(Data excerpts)
%%

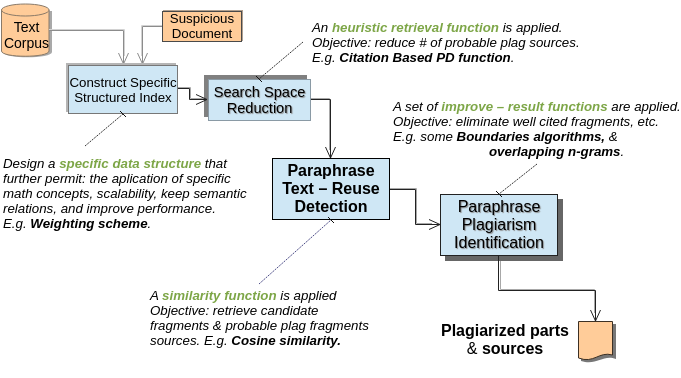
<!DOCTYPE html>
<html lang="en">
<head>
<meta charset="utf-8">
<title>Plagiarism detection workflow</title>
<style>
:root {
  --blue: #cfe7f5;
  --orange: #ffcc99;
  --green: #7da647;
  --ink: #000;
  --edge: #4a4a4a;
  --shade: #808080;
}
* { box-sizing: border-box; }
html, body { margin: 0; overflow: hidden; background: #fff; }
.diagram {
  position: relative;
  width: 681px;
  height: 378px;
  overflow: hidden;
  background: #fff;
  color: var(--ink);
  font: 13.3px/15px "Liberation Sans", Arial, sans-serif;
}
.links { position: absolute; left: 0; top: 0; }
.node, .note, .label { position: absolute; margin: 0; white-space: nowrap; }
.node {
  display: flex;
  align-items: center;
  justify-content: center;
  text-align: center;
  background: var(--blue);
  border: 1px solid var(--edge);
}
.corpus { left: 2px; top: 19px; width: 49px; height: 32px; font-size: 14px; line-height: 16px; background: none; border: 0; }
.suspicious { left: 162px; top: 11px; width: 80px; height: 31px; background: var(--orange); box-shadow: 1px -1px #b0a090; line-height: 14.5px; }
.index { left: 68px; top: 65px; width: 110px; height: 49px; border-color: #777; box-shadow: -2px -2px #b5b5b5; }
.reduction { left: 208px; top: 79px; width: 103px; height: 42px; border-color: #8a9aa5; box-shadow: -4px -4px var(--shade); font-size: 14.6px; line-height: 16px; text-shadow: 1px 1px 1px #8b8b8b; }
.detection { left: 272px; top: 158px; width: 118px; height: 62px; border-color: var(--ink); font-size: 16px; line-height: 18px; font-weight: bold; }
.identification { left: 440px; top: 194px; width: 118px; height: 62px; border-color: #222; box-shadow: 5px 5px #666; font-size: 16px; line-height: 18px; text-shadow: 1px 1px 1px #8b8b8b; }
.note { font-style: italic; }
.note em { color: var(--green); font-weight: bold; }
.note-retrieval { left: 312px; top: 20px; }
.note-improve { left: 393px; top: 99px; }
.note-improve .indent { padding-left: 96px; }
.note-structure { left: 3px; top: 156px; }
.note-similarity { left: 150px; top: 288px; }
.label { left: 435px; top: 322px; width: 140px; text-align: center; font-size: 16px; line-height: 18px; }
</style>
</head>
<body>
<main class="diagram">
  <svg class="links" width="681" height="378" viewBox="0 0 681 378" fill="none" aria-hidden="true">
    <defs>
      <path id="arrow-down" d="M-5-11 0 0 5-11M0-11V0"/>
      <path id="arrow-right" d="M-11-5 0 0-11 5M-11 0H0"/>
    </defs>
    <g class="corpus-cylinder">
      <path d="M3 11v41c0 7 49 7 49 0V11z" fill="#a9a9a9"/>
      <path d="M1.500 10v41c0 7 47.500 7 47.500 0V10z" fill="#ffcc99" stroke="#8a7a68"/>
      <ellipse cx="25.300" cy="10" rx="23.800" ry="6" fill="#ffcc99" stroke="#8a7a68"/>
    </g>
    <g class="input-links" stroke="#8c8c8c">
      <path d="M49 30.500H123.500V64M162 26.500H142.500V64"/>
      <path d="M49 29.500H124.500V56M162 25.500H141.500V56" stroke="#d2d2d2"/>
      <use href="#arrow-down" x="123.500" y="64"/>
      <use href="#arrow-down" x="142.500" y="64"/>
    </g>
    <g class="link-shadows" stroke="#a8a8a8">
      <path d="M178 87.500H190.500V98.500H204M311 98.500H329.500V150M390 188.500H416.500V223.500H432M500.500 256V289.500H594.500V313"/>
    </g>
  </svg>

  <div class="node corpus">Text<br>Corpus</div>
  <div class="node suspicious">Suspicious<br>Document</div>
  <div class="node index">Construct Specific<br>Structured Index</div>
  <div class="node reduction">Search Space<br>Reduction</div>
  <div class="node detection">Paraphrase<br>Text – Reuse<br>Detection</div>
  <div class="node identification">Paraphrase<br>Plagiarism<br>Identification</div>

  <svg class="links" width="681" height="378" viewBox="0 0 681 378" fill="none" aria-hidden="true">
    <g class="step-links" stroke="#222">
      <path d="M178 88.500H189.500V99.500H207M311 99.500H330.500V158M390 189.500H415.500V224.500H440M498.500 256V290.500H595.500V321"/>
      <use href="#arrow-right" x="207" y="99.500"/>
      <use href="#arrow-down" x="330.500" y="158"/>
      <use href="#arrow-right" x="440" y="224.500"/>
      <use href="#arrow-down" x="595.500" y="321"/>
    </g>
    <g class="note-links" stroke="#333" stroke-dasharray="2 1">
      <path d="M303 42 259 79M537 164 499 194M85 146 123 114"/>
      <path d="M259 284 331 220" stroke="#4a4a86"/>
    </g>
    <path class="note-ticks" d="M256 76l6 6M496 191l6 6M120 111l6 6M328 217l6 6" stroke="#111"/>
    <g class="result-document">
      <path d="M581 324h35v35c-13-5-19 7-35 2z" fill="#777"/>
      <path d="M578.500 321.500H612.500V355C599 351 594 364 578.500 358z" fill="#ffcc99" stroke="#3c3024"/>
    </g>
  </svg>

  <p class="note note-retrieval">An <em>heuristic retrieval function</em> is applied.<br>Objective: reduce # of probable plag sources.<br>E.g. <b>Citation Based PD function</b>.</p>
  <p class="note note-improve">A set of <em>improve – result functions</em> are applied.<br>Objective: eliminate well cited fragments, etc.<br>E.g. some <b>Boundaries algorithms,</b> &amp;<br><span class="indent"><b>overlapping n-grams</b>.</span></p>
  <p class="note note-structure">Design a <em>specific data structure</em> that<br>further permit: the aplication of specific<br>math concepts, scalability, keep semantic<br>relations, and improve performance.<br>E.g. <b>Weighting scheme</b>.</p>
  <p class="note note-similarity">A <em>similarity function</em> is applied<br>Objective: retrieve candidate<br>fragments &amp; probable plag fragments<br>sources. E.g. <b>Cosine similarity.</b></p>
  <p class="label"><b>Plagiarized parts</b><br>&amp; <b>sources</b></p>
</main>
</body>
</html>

%%

**WHAT IS BEING ASKED**
All of the data is to be reproduced exactly, with the pictures left out.

**TASK OUTPUT**
<!DOCTYPE html>
<html lang="en">
<head>
<meta charset="utf-8">
<title>Plagiarism detection workflow</title>
<style>
:root {
  --blue: #cfe7f5;
  --orange: #ffcc99;
  --green: #7da647;
  --ink: #000;
  --edge: #4a4a4a;
  --shade: #808080;
}
* { box-sizing: border-box; }
html, body { margin: 0; overflow: hidden; background: #fff; }
.diagram {
  position: relative;
  width: 681px;
  height: 378px;
  overflow: hidden;
  background: #fff;
  color: var(--ink);
  font: 13.3px/15px "Liberation Sans", Arial, sans-serif;
}
.links { position: absolute; left: 0; top: 0; }
.node, .note, .label { position: absolute; margin: 0; white-space: nowrap; }
.node {
  display: flex;
  align-items: center;
  justify-content: center;
  text-align: center;
  background: var(--blue);
  border: 1px solid var(--edge);
}
.corpus { left: 2px; top: 19px; width: 49px; height: 32px; font-size: 14px; line-height: 16px; background: none; border: 0; }
.suspicious { left: 162px; top: 11px; width: 80px; height: 31px; background: var(--orange); box-shadow: 1px -1px #b0a090; line-height: 14.5px; }
.index { left: 68px; top: 65px; width: 110px; height: 49px; border-color: #777; box-shadow: -2px -2px #b5b5b5; }
.reduction { left: 208px; top: 79px; width: 103px; height: 42px; border-color: #8a9aa5; box-shadow: -4px -4px var(--shade); font-size: 14.6px; line-height: 16px; text-shadow: 1px 1px 1px #8b8b8b; }
.detection { left: 272px; top: 158px; width: 118px; height: 62px; border-color: var(--ink); font-size: 16px; line-height: 18px; font-weight: bold; }
.identification { left: 440px; top: 194px; width: 118px; height: 62px; border-color: #222; box-shadow: 5px 5px #666; font-size: 16px; line-height: 18px; text-shadow: 1px 1px 1px #8b8b8b; }
.note { font-style: italic; }
.note em { color: var(--green); font-weight: bold; }
.note-retrieval { left: 312px; top: 20px; }
.note-improve { left: 393px; top: 99px; }
.note-improve .indent { padding-left: 96px; }
.note-structure { left: 3px; top: 156px; }
.note-similarity { left: 150px; top: 288px; }
.label { left: 435px; top: 322px; width: 140px; text-align: center; font-size: 16px; line-height: 18px; }
</style>
</head>
<body>
<main class="diagram">
  <svg class="links" width="681" height="378" viewBox="0 0 681 378" fill="none" aria-hidden="true">
    <defs>
      <path id="arrow-down" d="M-5-11 0 0 5-11M0-11V0"/>
      <path id="arrow-right" d="M-11-5 0 0-11 5M-11 0H0"/>
    </defs>
    <g class="corpus-cylinder">
      <path d="M3 11v41c0 7 49 7 49 0V11z" fill="#a9a9a9"/>
      <path d="M1.500 10v41c0 7 47.500 7 47.500 0V10z" fill="#ffcc99" stroke="#8a7a68"/>
      <ellipse cx="25.300" cy="10" rx="23.800" ry="6" fill="#ffcc99" stroke="#8a7a68"/>
    </g>
    <g class="input-links" stroke="#8c8c8c">
      <path d="M49 30.500H123.500V64M162 26.500H142.500V64"/>
      <path d="M49 29.500H124.500V56M162 25.500H141.500V56" stroke="#d2d2d2"/>
      <use href="#arrow-down" x="123.500" y="64"/>
      <use href="#arrow-down" x="142.500" y="64"/>
    </g>
    <g class="link-shadows" stroke="#a8a8a8">
      <path d="M178 87.500H190.500V98.500H204M311 98.500H329.500V150M390 188.500H416.500V223.500H432M500.500 256V289.500H594.500V313"/>
    </g>
  </svg>

  <div class="node corpus">Text<br>Corpus</div>
  <div class="node suspicious">Suspicious<br>Document</div>
  <div class="node index">Construct Specific<br>Structured Index</div>
  <div class="node reduction">Search Space<br>Reduction</div>
  <div class="node detection">Paraphrase<br>Text – Reuse<br>Detection</div>
  <div class="node identification">Paraphrase<br>Plagiarism<br>Identification</div>

  <svg class="links" width="681" height="378" viewBox="0 0 681 378" fill="none" aria-hidden="true">
    <g class="step-links" stroke="#222">
      <path d="M178 88.500H189.500V99.500H207M311 99.500H330.500V158M390 189.500H415.500V224.500H440M498.500 256V290.500H595.500V321"/>
      <use href="#arrow-right" x="207" y="99.500"/>
      <use href="#arrow-down" x="330.500" y="158"/>
      <use href="#arrow-right" x="440" y="224.500"/>
      <use href="#arrow-down" x="595.500" y="321"/>
    </g>
    <g class="note-links" stroke="#333" stroke-dasharray="2 1">
      <path d="M303 42 259 79M537 164 499 194M85 146 123 114"/>
      <path d="M259 284 331 220" stroke="#4a4a86"/>
    </g>
    <path class="note-ticks" d="M256 76l6 6M496 191l6 6M120 111l6 6M328 217l6 6" stroke="#111"/>
    <g class="result-document">
      <path d="M581 324h35v35c-13-5-19 7-35 2z" fill="#777"/>
      <path d="M578.500 321.500H612.500V355C599 351 594 364 578.500 358z" fill="#ffcc99" stroke="#3c3024"/>
    </g>
  </svg>

  <p class="note note-retrieval">An <em>heuristic retrieval function</em> is applied.<br>Objective: reduce # of probable plag sources.<br>E.g. <b>Citation Based PD function</b>.</p>
  <p class="note note-improve">A set of <em>improve – result functions</em> are applied.<br>Objective: eliminate well cited fragments, etc.<br>E.g. some <b>Boundaries algorithms,</b> &amp;<br><span class="indent"><b>overlapping n-grams</b>.</span></p>
  <p class="note note-structure">Design a <em>specific data structure</em> that<br>further permit: the aplication of specific<br>math concepts, scalability, keep semantic<br>relations, and improve performance.<br>E.g. <b>Weighting scheme</b>.</p>
  <p class="note note-similarity">A <em>similarity function</em> is applied<br>Objective: retrieve candidate<br>fragments &amp; probable plag fragments<br>sources. E.g. <b>Cosine similarity.</b></p>
  <p class="label"><b>Plagiarized parts</b><br>&amp; <b>sources</b></p>
</main>
</body>
</html>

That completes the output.